I will be doing a client development for associates webinar with LexBlog’s  Kevin O’Keefe tomorrow at Noon Eastern Time. It will be fun, in part because it will be interactive. Instead of a PowerPoint presentation, I  will be answering questions from the participants. If you want to learn more about it and sign up, read LexBlog Network Webinar : Client Development for Associates with Cordell Parvin

I recently read a David Rock article describing considerable research on the brain’s role in both learning and performance. They have found that we have both a “hard wired” part of our brain and a “working memory” part of our brain. For the learning and training to be effective, we must seek to move it from the working memory part of our brain to the hard wired part of our brain.

In a nutshell, what does this scientific information mean? Your associates may be “hard wired” to get their hours. But, they are not hard wired to develop their profile as a “go-to” lawyer and build relationships with contacts and clients. Your associates know that to be a successful partner, they must build a book of business and most of them want to do it. Yet, they never get started, in part because they do not know where to start.

Does your firm wait until your lawyers become partners to begin their client development training? By then, it is more difficult to learn, develop and implement client development activities and the learning curve is not reduced. So, I encourage you to begin client development training for your lawyers as soon as they arrive at your law firm.

Your client development training for associates should be in bite sized pieces, not in big chunks. The idea is to have them learn and implement what they have learned before moving on to something else. Begin by simply teaching them how to plan their non-billable time and help them identify the client development tools they can use.

When teaching them, get your associates to focus on client development ideas and solutions, not on the problems they have to overcome to do client development. To the extent possible, let them come to their own answers. As David Rock points out, studies have shown that when people experience an “ah ha” moment on their own there is a sudden adrenaline energy rush that is conducive to making changes.
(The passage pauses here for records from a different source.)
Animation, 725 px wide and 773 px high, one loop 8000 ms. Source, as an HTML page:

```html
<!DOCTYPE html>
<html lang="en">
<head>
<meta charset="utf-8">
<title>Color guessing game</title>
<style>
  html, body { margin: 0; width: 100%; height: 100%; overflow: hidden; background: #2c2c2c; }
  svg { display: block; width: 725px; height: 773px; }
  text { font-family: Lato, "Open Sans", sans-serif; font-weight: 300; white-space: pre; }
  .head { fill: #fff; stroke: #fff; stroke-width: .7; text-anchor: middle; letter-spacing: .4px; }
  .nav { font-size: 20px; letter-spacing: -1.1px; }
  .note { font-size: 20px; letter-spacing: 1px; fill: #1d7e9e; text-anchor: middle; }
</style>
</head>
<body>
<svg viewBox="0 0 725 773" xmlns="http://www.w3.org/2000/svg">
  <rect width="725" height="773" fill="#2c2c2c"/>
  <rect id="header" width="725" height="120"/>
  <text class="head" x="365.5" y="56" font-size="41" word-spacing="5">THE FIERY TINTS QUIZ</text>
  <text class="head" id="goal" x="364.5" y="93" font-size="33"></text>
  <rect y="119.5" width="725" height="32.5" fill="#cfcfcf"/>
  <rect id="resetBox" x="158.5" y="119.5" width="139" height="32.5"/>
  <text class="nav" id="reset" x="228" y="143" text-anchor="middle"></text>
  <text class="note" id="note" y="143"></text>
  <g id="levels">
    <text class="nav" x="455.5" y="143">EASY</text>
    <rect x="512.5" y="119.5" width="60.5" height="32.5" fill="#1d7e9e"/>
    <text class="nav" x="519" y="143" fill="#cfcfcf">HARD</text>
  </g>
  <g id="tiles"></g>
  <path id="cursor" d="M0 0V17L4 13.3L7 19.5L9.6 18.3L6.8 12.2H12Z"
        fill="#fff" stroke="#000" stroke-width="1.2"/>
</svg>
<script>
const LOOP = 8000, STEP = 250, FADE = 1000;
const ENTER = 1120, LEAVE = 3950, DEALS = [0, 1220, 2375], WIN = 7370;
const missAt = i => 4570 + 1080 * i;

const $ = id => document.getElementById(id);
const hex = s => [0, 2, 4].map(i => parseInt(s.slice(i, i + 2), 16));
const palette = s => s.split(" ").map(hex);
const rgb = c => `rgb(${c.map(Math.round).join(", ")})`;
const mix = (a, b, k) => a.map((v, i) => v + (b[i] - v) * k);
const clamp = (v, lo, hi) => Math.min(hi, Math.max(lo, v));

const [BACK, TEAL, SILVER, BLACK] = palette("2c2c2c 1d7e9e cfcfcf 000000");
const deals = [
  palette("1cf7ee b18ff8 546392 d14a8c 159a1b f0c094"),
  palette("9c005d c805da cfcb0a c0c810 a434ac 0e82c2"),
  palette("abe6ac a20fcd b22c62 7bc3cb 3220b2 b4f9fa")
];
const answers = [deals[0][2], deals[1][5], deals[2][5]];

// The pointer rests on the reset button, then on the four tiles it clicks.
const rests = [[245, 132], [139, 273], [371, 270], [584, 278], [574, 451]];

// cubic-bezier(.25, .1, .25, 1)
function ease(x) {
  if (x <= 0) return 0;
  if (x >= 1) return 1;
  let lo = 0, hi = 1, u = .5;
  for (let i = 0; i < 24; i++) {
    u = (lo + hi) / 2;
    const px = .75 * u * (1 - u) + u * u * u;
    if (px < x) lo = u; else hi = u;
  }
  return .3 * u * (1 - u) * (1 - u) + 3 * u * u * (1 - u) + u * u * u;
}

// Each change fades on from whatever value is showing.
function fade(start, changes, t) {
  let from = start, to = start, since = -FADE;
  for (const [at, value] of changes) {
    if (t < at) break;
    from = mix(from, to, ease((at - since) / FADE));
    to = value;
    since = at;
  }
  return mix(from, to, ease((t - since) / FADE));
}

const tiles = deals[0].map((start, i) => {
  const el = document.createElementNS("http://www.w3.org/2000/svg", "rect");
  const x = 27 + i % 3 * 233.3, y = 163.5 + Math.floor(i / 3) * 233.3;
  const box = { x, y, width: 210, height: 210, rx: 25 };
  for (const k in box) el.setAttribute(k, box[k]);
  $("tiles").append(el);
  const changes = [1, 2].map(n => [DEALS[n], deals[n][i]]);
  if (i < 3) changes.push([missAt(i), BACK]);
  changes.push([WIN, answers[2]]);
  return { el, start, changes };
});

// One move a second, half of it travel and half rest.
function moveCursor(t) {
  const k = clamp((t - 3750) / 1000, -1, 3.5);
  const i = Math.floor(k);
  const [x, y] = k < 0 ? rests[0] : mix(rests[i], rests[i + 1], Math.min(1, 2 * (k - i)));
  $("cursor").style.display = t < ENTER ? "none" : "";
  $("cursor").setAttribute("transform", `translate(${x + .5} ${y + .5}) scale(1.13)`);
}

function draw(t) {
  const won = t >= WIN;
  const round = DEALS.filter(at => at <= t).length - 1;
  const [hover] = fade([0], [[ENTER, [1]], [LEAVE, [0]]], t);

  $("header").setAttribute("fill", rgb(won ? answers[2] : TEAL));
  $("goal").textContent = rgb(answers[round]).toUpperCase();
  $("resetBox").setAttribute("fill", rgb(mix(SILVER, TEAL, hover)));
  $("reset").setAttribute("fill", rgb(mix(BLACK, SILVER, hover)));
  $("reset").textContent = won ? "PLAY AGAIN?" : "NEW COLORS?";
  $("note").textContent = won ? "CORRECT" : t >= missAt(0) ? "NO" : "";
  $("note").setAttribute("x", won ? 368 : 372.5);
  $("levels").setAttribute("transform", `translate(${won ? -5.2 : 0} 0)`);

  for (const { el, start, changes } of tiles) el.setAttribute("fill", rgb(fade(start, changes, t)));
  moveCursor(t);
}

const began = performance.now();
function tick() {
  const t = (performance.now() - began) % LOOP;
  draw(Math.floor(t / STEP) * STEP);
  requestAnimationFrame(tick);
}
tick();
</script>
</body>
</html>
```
Finally, training by itself will not likely be successful. However, training with follow-up implementation along with mentoring or coaching will way more likely be successful. So, get your best client development mentors involved in your associate training.